Instructions to follow: For this exercise, restate every line below word for word and drop the images.

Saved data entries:
------------------------------------------------------------

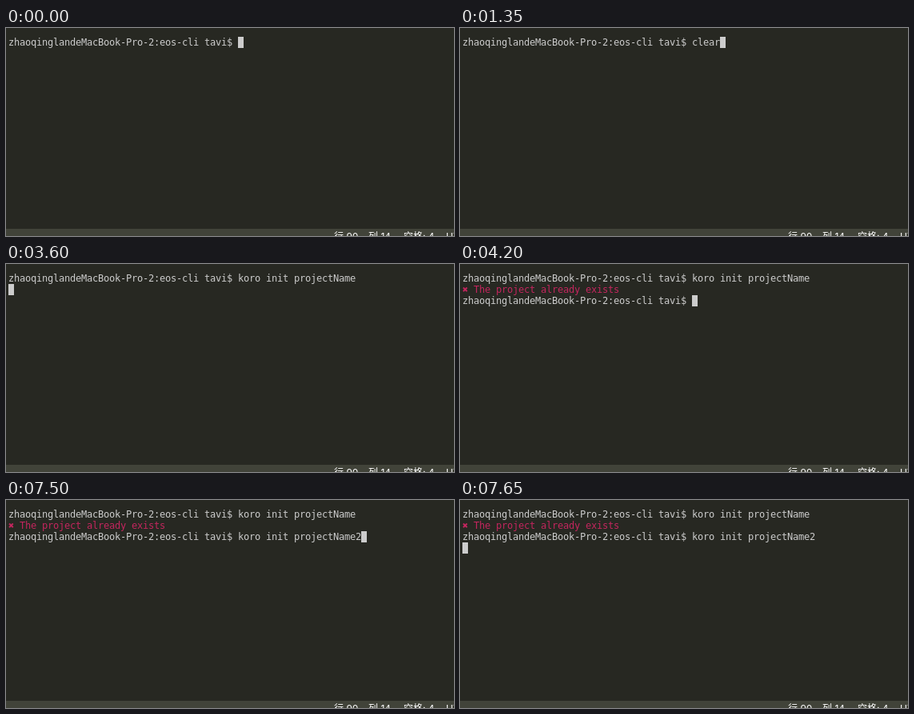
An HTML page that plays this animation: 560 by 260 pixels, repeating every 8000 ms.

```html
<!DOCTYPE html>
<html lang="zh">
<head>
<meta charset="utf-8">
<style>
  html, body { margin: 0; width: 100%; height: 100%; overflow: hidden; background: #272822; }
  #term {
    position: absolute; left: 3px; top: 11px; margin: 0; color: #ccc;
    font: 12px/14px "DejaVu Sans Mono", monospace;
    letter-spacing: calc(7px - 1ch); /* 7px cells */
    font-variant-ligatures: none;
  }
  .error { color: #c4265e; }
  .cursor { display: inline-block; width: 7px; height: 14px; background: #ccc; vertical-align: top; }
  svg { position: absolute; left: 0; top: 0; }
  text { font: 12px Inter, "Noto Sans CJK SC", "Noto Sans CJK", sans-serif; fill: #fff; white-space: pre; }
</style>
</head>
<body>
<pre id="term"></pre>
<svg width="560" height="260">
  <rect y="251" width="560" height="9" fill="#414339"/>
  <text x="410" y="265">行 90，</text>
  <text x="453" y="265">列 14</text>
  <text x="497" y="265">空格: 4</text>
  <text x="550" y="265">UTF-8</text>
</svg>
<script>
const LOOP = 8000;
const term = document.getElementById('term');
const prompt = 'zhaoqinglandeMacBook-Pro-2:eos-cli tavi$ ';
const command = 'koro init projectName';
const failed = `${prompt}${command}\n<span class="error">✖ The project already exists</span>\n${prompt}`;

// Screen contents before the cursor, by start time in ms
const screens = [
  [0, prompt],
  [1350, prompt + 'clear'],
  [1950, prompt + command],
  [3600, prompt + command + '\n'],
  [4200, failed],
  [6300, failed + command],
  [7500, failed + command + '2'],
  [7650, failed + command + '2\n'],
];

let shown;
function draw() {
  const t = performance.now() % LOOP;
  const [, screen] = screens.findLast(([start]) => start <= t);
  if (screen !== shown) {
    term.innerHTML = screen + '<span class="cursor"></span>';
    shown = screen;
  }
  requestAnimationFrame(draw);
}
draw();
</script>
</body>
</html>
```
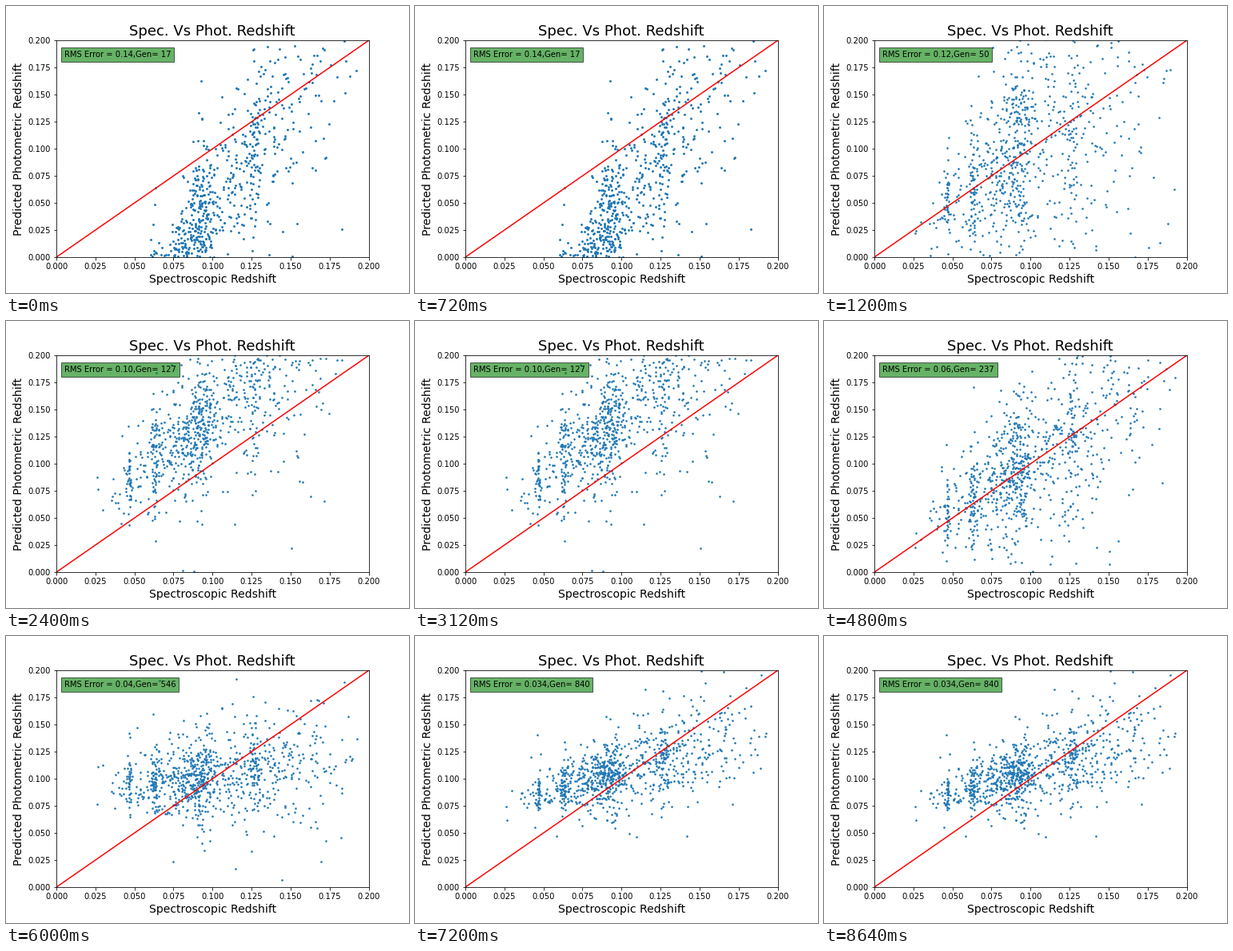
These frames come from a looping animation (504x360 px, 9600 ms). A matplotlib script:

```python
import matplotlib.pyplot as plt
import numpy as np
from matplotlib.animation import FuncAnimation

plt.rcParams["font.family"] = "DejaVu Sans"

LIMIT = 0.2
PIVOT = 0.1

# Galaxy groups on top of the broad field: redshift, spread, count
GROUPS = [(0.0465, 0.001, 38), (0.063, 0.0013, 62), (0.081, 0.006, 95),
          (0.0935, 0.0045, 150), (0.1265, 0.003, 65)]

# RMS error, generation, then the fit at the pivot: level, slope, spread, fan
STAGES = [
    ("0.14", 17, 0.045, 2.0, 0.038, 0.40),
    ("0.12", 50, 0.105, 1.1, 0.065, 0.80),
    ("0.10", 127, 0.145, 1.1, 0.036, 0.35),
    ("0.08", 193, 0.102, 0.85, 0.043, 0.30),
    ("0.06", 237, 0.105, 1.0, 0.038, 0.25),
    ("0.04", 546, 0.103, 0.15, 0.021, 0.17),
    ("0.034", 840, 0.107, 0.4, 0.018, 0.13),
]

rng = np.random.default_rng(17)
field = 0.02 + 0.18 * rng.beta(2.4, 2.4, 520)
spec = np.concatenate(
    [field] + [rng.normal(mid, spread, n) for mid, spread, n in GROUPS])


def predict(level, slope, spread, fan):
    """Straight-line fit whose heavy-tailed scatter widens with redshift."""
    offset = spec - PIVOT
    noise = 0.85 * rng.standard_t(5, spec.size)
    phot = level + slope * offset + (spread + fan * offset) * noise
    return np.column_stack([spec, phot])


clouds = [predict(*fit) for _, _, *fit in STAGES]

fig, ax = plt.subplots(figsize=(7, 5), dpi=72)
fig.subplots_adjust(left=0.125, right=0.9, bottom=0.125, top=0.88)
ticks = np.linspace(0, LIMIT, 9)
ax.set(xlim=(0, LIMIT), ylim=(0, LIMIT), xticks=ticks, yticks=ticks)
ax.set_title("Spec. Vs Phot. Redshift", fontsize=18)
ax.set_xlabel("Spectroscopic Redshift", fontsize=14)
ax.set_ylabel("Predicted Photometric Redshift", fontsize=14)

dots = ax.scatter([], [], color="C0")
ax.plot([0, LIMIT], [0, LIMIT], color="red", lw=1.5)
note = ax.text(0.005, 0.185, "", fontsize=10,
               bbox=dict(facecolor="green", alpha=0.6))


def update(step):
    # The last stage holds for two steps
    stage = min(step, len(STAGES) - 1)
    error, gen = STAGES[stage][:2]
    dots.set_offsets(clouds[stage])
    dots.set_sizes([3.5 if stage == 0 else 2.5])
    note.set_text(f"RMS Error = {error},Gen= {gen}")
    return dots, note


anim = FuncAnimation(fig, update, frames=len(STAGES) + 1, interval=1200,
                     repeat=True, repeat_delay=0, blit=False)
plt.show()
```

------------------------------------------------------------

Solution for this exercise:
An HTML page that plays this animation: 560 by 260 pixels, repeating every 8000 ms.

```html
<!DOCTYPE html>
<html lang="zh">
<head>
<meta charset="utf-8">
<style>
  html, body { margin: 0; width: 100%; height: 100%; overflow: hidden; background: #272822; }
  #term {
    position: absolute; left: 3px; top: 11px; margin: 0; color: #ccc;
    font: 12px/14px "DejaVu Sans Mono", monospace;
    letter-spacing: calc(7px - 1ch); /* 7px cells */
    font-variant-ligatures: none;
  }
  .error { color: #c4265e; }
  .cursor { display: inline-block; width: 7px; height: 14px; background: #ccc; vertical-align: top; }
  svg { position: absolute; left: 0; top: 0; }
  text { font: 12px Inter, "Noto Sans CJK SC", "Noto Sans CJK", sans-serif; fill: #fff; white-space: pre; }
</style>
</head>
<body>
<pre id="term"></pre>
<svg width="560" height="260">
  <rect y="251" width="560" height="9" fill="#414339"/>
  <text x="410" y="265">行 90，</text>
  <text x="453" y="265">列 14</text>
  <text x="497" y="265">空格: 4</text>
  <text x="550" y="265">UTF-8</text>
</svg>
<script>
const LOOP = 8000;
const term = document.getElementById('term');
const prompt = 'zhaoqinglandeMacBook-Pro-2:eos-cli tavi$ ';
const command = 'koro init projectName';
const failed = `${prompt}${command}\n<span class="error">✖ The project already exists</span>\n${prompt}`;

// Screen contents before the cursor, by start time in ms
const screens = [
  [0, prompt],
  [1350, prompt + 'clear'],
  [1950, prompt + command],
  [3600, prompt + command + '\n'],
  [4200, failed],
  [6300, failed + command],
  [7500, failed + command + '2'],
  [7650, failed + command + '2\n'],
];

let shown;
function draw() {
  const t = performance.now() % LOOP;
  const [, screen] = screens.findLast(([start]) => start <= t);
  if (screen !== shown) {
    term.innerHTML = screen + '<span class="cursor"></span>';
    shown = screen;
  }
  requestAnimationFrame(draw);
}
draw();
</script>
</body>
</html>
```
These frames come from a looping animation (504x360 px, 9600 ms). A matplotlib script:

```python
import matplotlib.pyplot as plt
import numpy as np
from matplotlib.animation import FuncAnimation

plt.rcParams["font.family"] = "DejaVu Sans"

LIMIT = 0.2
PIVOT = 0.1

# Galaxy groups on top of the broad field: redshift, spread, count
GROUPS = [(0.0465, 0.001, 38), (0.063, 0.0013, 62), (0.081, 0.006, 95),
          (0.0935, 0.0045, 150), (0.1265, 0.003, 65)]

# RMS error, generation, then the fit at the pivot: level, slope, spread, fan
STAGES = [
    ("0.14", 17, 0.045, 2.0, 0.038, 0.40),
    ("0.12", 50, 0.105, 1.1, 0.065, 0.80),
    ("0.10", 127, 0.145, 1.1, 0.036, 0.35),
    ("0.08", 193, 0.102, 0.85, 0.043, 0.30),
    ("0.06", 237, 0.105, 1.0, 0.038, 0.25),
    ("0.04", 546, 0.103, 0.15, 0.021, 0.17),
    ("0.034", 840, 0.107, 0.4, 0.018, 0.13),
]

rng = np.random.default_rng(17)
field = 0.02 + 0.18 * rng.beta(2.4, 2.4, 520)
spec = np.concatenate(
    [field] + [rng.normal(mid, spread, n) for mid, spread, n in GROUPS])


def predict(level, slope, spread, fan):
    """Straight-line fit whose heavy-tailed scatter widens with redshift."""
    offset = spec - PIVOT
    noise = 0.85 * rng.standard_t(5, spec.size)
    phot = level + slope * offset + (spread + fan * offset) * noise
    return np.column_stack([spec, phot])


clouds = [predict(*fit) for _, _, *fit in STAGES]

fig, ax = plt.subplots(figsize=(7, 5), dpi=72)
fig.subplots_adjust(left=0.125, right=0.9, bottom=0.125, top=0.88)
ticks = np.linspace(0, LIMIT, 9)
ax.set(xlim=(0, LIMIT), ylim=(0, LIMIT), xticks=ticks, yticks=ticks)
ax.set_title("Spec. Vs Phot. Redshift", fontsize=18)
ax.set_xlabel("Spectroscopic Redshift", fontsize=14)
ax.set_ylabel("Predicted Photometric Redshift", fontsize=14)

dots = ax.scatter([], [], color="C0")
ax.plot([0, LIMIT], [0, LIMIT], color="red", lw=1.5)
note = ax.text(0.005, 0.185, "", fontsize=10,
               bbox=dict(facecolor="green", alpha=0.6))


def update(step):
    # The last stage holds for two steps
    stage = min(step, len(STAGES) - 1)
    error, gen = STAGES[stage][:2]
    dots.set_offsets(clouds[stage])
    dots.set_sizes([3.5 if stage == 0 else 2.5])
    note.set_text(f"RMS Error = {error},Gen= {gen}")
    return dots, note


anim = FuncAnimation(fig, update, frames=len(STAGES) + 1, interval=1200,
                     repeat=True, repeat_delay=0, blit=False)
plt.show()
```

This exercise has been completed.